Exercise objective =
Across all the entries below, count each line that holds "look" and report the figure only.

Records excerpted from a collection
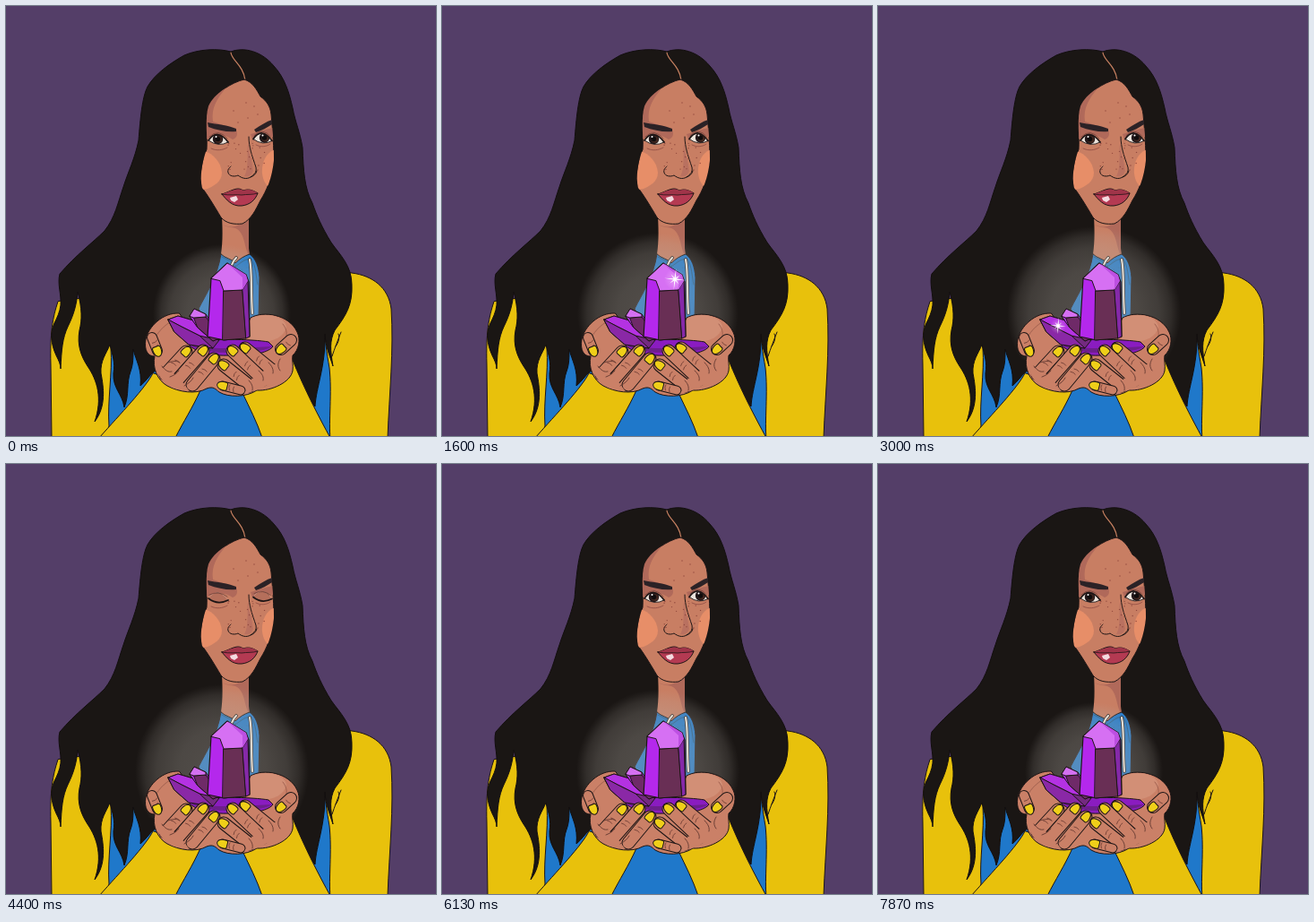
These frames come from a looping animation (480x480 px, 7940 ms). An HTML page with a canvas:

```html
<!DOCTYPE html>
<html lang="en">
<head>
<meta charset="utf-8">
<title>Crystal glow</title>
<style>
html, body { margin: 0; width: 100%; height: 100%; overflow: hidden; background: #543e68; }
canvas { display: block; width: 480px; height: 480px; }
</style>
</head>
<body>
<canvas id="stage"></canvas>
<script>
const LOOP = 7940, STEP = 1000 / 15;
const INK = '#1d1515', HAIR = '#1a1614', SKIN = '#c87e63', HAND = '#ca8067', SHADE = '#b0695a',
  WARM = '#e78e68', YELLOW = '#e8c10c', BLUE = '#1f78ca';
const canvas = document.getElementById('stage');
const ctx = canvas.getContext('2d');
const dpr = window.devicePixelRatio || 1;
canvas.width = canvas.height = 480 * dpr;
ctx.lineJoin = ctx.lineCap = 'round';

function shape(d, fill, line, width = 1) {
  const p = new Path2D(d);
  if (fill) { ctx.fillStyle = fill; ctx.fill(p); }
  if (line) { ctx.strokeStyle = line; ctx.lineWidth = width; ctx.stroke(p); }
  return p;
}
function dot(x, y, r, fill) {
  ctx.beginPath();
  ctx.arc(x, y, r, 0, Math.PI * 2);
  ctx.fillStyle = fill;
  ctx.fill();
}
const ease = u => (1 - Math.cos(Math.PI * Math.min(1, Math.max(0, u)))) / 2;

// Eased value through [time, value] keys
function track(keys, t) {
  for (let i = 1; i < keys.length; i++) {
    const [a, va] = keys[i - 1], [b, vb] = keys[i];
    if (t <= b) return va + (vb - va) * ease((t - a) / (b - a));
  }
  return keys[keys.length - 1][1];
}

const glowKeys = [[0, 0], [2700, 1], [4400, 1], [5600, 0.5], [6800, 1], [7870, 0]];
const lidKeys = [[3850, 0], [4130, 1], [4680, 1], [4960, 0], [6270, 0], [6540, 1], [6980, 1], [7200, 0]];
// [peak time, x, y, size]
const sparkles = [[1560, 260, 305, 12], [3000, 201, 357, 9], [5330, 289, 380, 9], [6930, 196, 371, 11]];

function body() {
  ctx.fillStyle = '#543e68';
  ctx.fillRect(0, 0, 480, 480);
  shape('M58 330C52 348 49 365 50 400L51 482H426C428 430 433 385 430 338C427 314 409 301 386 298L340 290Z', YELLOW, INK);
  shape('M114 350L117 382C119 410 113 440 115 469L110 482H362C360 466 364 430 361 404C358 386 355 372 357 355Z', BLUE, INK);
  shape('M374 364C370 374 367 382 364 391M371 366C373 370 371 376 368 380', null, INK);
}

function hair() {
  shape('M251 51C237 47 215 48 199 55C183 64 166 76 158 90C152 102 150 125 148 150C144 170 136 186 131 202' +
    'C125 219 122 236 110 251C97 264 78 278 60 299C57 310 62 322 61 334C60 342 57 348 54 354C49 364 50 377 56 390C59 396 61 400 61 405' +
    'C62 383 63 371 69 358C76 344 79 332 80 319C85 338 85 350 82 362C79 379 84 391 91 402' +
    'C102 418 108 438 99 464C112 447 109 426 106 410C105 396 112 388 116 378C119 390 122 398 120 410' +
    'C119 427 130 433 132 448C138 434 134 421 139 408C142 400 142 392 142 383C145 396 152 405 150 424' +
    'C155 420 160 413 165 408L318 395C325 415 333 434 345 447C346 426 357 402 356 366' +
    'C357 382 361 389 365 402C362 384 361 374 367 362C380 345 387 333 386 311' +
    'C386 290 373 278 363 264C352 246 347 234 342 220C333 203 332 184 331 158C328 140 323 130 320 114' +
    'C316 96 311 80 299 67C286 51 266 45 251 51Z', HAIR, '#120e0e');
  shape('M251 52C252 61 265 66 267 83', null, '#c98262', 1.2);
}

function neck() {
  shape('M241 234C242 254 242 267 239 283L258 292L273 283C270 270 270 255 271 232Z', SKIN);
  shape('M242 244C252 249 261 247 271 233L271 278C266 270 267 255 258 249C253 246 247 248 242 244Z', SHADE);
  shape('M240 277C245 282 252 282 256 287C261 282 266 279 272 277C279 282 282 291 283 303L282 350H222L215 338C223 322 236 303 240 277Z', BLUE, INK);
  shape('M241 280C248 284 254 285 256 291M256 291C263 286 268 281 274 283C279 290 279 302 281 311', null, '#225b87');
  for (let i = 0; i < 24; i++) dot(245 + i % 6 * 6, 292 + Math.floor(i / 6) * 4 + i % 2 * 2, 0.5, '#2b659c');
  const cords = 'M257 281C254 284 253 286 252 289M272 283C275 297 273 317 275 343';
  shape(cords, null, INK, 3.6);
  shape(cords, null, '#eee9df', 2.2);
}

function face() {
  const head = shape('M266 82C252 85 232 98 226 112C222 124 225 145 224 160C219 174 216 190 219 203' +
    'C225 211 233 224 240 236C246 243 255 244 264 243C274 238 279 227 284 217C291 206 297 192 299 172' +
    'C299 158 298 143 296 121C295 112 291 106 284 101C280 94 276 85 266 82Z', SKIN, INK);
  ctx.save();
  ctx.clip(head);
  shape('M220 120C228 104 236 97 246 91C235 104 229 114 231 129L257 138C259 143 258 147 253 149C244 143 232 143 222 150Z', SHADE);
  shape('M273 143C280 141 290 137 299 136V147C290 141 282 142 276 151Z', SHADE);
  shape('M222 162C231 165 240 174 241 186C241 196 232 201 225 204L214 206Z', WARM);
  shape('M301 160C290 163 285 175 286 187C287 195 290 199 292 201L303 190Z', WARM);
  shape('M270 152C271 163 275 174 276 184C274 190 269 191 266 190C271 182 269 167 270 152Z', '#b97160');
  ctx.restore();
  shape('M225 130C235 132 248 133 257 137L257 140C248 141 236 139 226 135Z', '#2b2226');
  shape('M277 138C284 133 291 129 297 127L297 132C291 136 286 139 279 141Z', '#2b2226');
  shape('M271 146C271 158 275 168 279 180C280 186 277 188 273 191C268 194 263 192 259 189' +
    'C255 191 249 190 248 186C247 183 249 181 251 179M273 191C276 190 279 188 280 184', null, INK);
  shape('M229 159C235 162 242 161 247 158M279 155C285 158 291 157 295 154', null, '#8e4c43', 0.8);
  for (let i = 0; i < 27; i++) {
    const side = i % 3 === 0 ? 281 : 261;
    dot(side + Math.sin(i * 5.1) * (side > 270 ? 8 : 14), 168 + Math.cos(i * 3.7) * 15, 0.7, '#91493e');
  }
  for (const [x, y] of [[254, 117], [268, 108], [270, 125], [281, 121], [259, 130], [277, 112]]) dot(x, y, 0.7, '#91493e');
  shape('M241 210C248 208 254 204 259 204C262 204 263 205 265 206C270 204 275 205 281 209C278 217 272 222 263 223C252 224 246 216 241 210Z', '#b43a52', INK);
  shape('M241 210C250 211 258 210 263 211C270 210 275 210 281 209C276 205 270 204 265 206C260 203 252 206 241 210Z', '#a03449');
  shape('M241 210C250 212 257 210 263 211C269 210 275 211 281 209', null, INK, 0.8);
  shape('M250 214L257 212L259 216L255 219L251 217Z', '#f4dbe0');
}

function eye(x, y, w, look, c) {
  const top = y - 7 + c * 12;
  const almond = shape(`M${x - w} ${y + 1}Q${x - 1} ${y - 13} ${x + w} ${y + 3}Q${x} ${y + 9} ${x - w} ${y + 1}Z`, '#ece4dc');
  ctx.save();
  ctx.clip(almond);
  dot(x + look, y - 0.5, 5.7, '#21171a');
  dot(x + look + 1, y, 3.8, '#43271f');
  dot(x + look, y - 0.5, 2.8, '#100c0d');
  dot(x + look - 2, y - 3, 1, '#fff');
  if (c > 0) shape(`M${x - w - 2} ${y - 15}H${x + w + 2}V${y + 3}Q${x} ${top + 5} ${x - w - 2} ${y + 2}Z`, '#b56f5b');
  ctx.restore();
  const bend = y - 13 + c * 22;
  shape(`M${x - w} ${y + 1}Q${x - 1} ${bend} ${x + w} ${y + 3}`, null, INK, 1.7);
  if (c < 1) shape(`M${x - w} ${y + 1}Q${x} ${y + 9} ${x + w} ${y + 3}`, null, INK, 0.9);
  shape(`M${x - w + 1} ${y - 3}Q${x} ${y - 13 + c * 5} ${x + w - 1} ${y - 1}`, null, '#704039', 0.8);
}

function glow(v) {
  const r = 77 + 20 * v, y = 343;
  const g = ctx.createRadialGradient(241, y, 0, 241, y, r);
  for (const [p, k] of [[0, 1], [0.5, 0.88], [0.75, 0.68], [0.88, 0.4], [0.96, 0.12], [1, 0]])
    g.addColorStop(p, `rgba(185,180,172,${0.36 * k})`);
  ctx.fillStyle = g;
  ctx.fillRect(120, 235, 245, 160);
}

function finger(x1, y1, x2, y2, w) {
  const d = `M${x1} ${y1}L${x2} ${y2}`;
  shape(d, null, INK, w + 2);
  shape(d, null, HAND, w);
  const a = Math.atan2(y2 - y1, x2 - x1);
  ctx.save();
  ctx.translate((x1 + x2) / 2, (y1 + y2) / 2);
  ctx.rotate(a);
  shape('M-3 -4Q-1 -1 -2 2M2 -3Q4 0 3 3', null, '#6e3d34', 0.8);
  ctx.restore();
  ctx.save();
  ctx.translate(x2, y2);
  ctx.rotate(a);
  shape('M-5 -3Q-5 -5 0 -4.6Q6 -4 6.5 0Q6 4 0 4.6Q-5 5 -5 3Z', '#efcf19', INK);
  ctx.restore();
}

function sleeves() {
  shape('M164 410C156 426 128 455 104 482H189C198 464 208 449 217 429Z', YELLOW, INK);
  shape('M264 432C272 449 280 464 286 482H362C350 460 334 430 319 393Z', YELLOW, INK);
}

function palms() {
  shape('M193 343C175 342 159 358 156 372C154 384 158 391 166 391C163 403 169 418 180 424C193 431 212 434 224 427' +
    'C232 424 234 428 238 431C248 437 268 437 280 429C296 430 318 420 320 407C321 400 319 396 320 390' +
    'C327 384 329 372 325 364C316 344 287 340 273 348L262 372H215Z', HAND, INK);
  shape('M273 349C288 341 311 345 313 358C310 371 296 377 272 374Z', '#d28f76');
  shape('M183 353C173 359 166 369 163 378M309 355C314 361 315 369 310 374', null, '#96594a', 0.8);
}

function crystals() {
  shape('M203 377C220 370 278 372 293 375L298 380C294 386 278 391 250 390C230 391 211 387 203 377Z', '#8a1cc0', INK);
  shape('M205 378C226 384 259 382 297 380C286 389 222 391 205 378Z', '#6d1f8c');
  shape('M181 350L192 346L209 351L238 373L231 382L204 378L188 364Z', '#732a80', INK);
  shape('M181 350L192 346L209 351L238 373L216 368L196 358Z', '#b432e2', INK);
  shape('M181 350L196 358L216 368L231 382L204 378L188 364Z', '#8a28a6', INK);
  shape('M205 346L210 338L223 344L240 370L231 374L214 359Z', '#b02fe0', INK);
  shape('M210 348L223 347L240 370L231 374L214 359Z', '#6f2a68', INK);
  shape('M205 346L210 338L223 344L223 347L210 348Z', '#d470f2', INK);
  shape('M229 304L247 287L268 300L271 308L272 369L244 373L225 369Z', '#b428ec', INK, 1.2);
  shape('M243 318L264 317L268 371L242 373Z', '#692f55', INK);
  shape('M264 317L270 307L272 369L268 371Z', '#8529a8', INK);
  shape('M229 304L247 287L268 300L264 317L243 318L239 307Z', '#d670f3', INK);
  shape('M247 287L268 300L270 307L264 317L264 303Z', '#bd50e2');
}

function fingers() {
  finger(163, 370, 169, 385, 10);
  finger(318, 373, 307, 383, 12);
  finger(178, 411, 201, 386, 13);
  finger(191, 418, 220, 385, 13);
  finger(208, 423, 232, 394, 13);
  finger(299, 408, 267, 382, 13);
  finger(287, 417, 253, 385, 13);
  finger(272, 424, 243, 401, 13);
  finger(262, 429, 242, 424, 9);
  // Covers the finger roots where they meet each hand
  shape('M168 404C170 415 178 423 188 427L204 429L192 413L176 404Z', HAND);
  shape('M266 433C279 430 290 424 303 418L316 407L306 397L288 407L272 418Z', HAND);
  shape('M174 402C178 407 181 409 185 408M183 414C188 412 190 411 193 407M199 424C204 421 207 419 209 415' +
    'M293 398C297 402 299 406 298 410M282 407C286 411 288 414 287 418M271 418C274 421 276 425 275 429' +
    'M181 398C187 396 192 396 194 398M306 394C303 399 303 403 306 407', null, '#613830', 0.9);
}

function sparkle(t, [peak, x, y, size]) {
  const u = 1 - Math.abs(t - peak) / 360;
  if (u <= 0) return;
  const k = ease(u * 1.3), r = size * k;
  const halo = ctx.createRadialGradient(x, y, 0, x, y, r);
  halo.addColorStop(0, `rgba(255,225,255,${0.4 * k})`);
  halo.addColorStop(1, 'rgba(255,200,255,0)');
  dot(x, y, r, halo);
  ctx.save();
  ctx.translate(x, y);
  ctx.rotate((t - peak) / 1200 + 0.08);
  ctx.fillStyle = '#fff';
  for (let i = 0; i < 8; i++) {
    const len = i % 2 ? r * 0.6 : r;
    ctx.beginPath();
    ctx.moveTo(0, -0.8);
    ctx.lineTo(len, 0);
    ctx.lineTo(0, 0.8);
    ctx.fill();
    ctx.rotate(Math.PI / 4);
  }
  ctx.restore();
  dot(x, y, 1.5 * k, '#fff');
}

function draw(now) {
  const t = Math.floor((now % LOOP + 4) / STEP) * STEP;
  const lid = track(lidKeys, t);
  ctx.setTransform(dpr, 0, 0, dpr, 0, 0);
  body();
  hair();
  neck();
  face();
  eye(237, 149, 11, -0.5, lid);
  eye(286.5, 147.5, 10.5, 2, lid);
  glow(track(glowKeys, t));
  sleeves();
  palms();
  crystals();
  fingers();
  for (const s of sparkles) sparkle(t, s);
}

const start = performance.now();
function tick() {
  draw(performance.now() - start);
  requestAnimationFrame(tick);
}
tick();
</script>
</body>
</html>
```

Reply =
5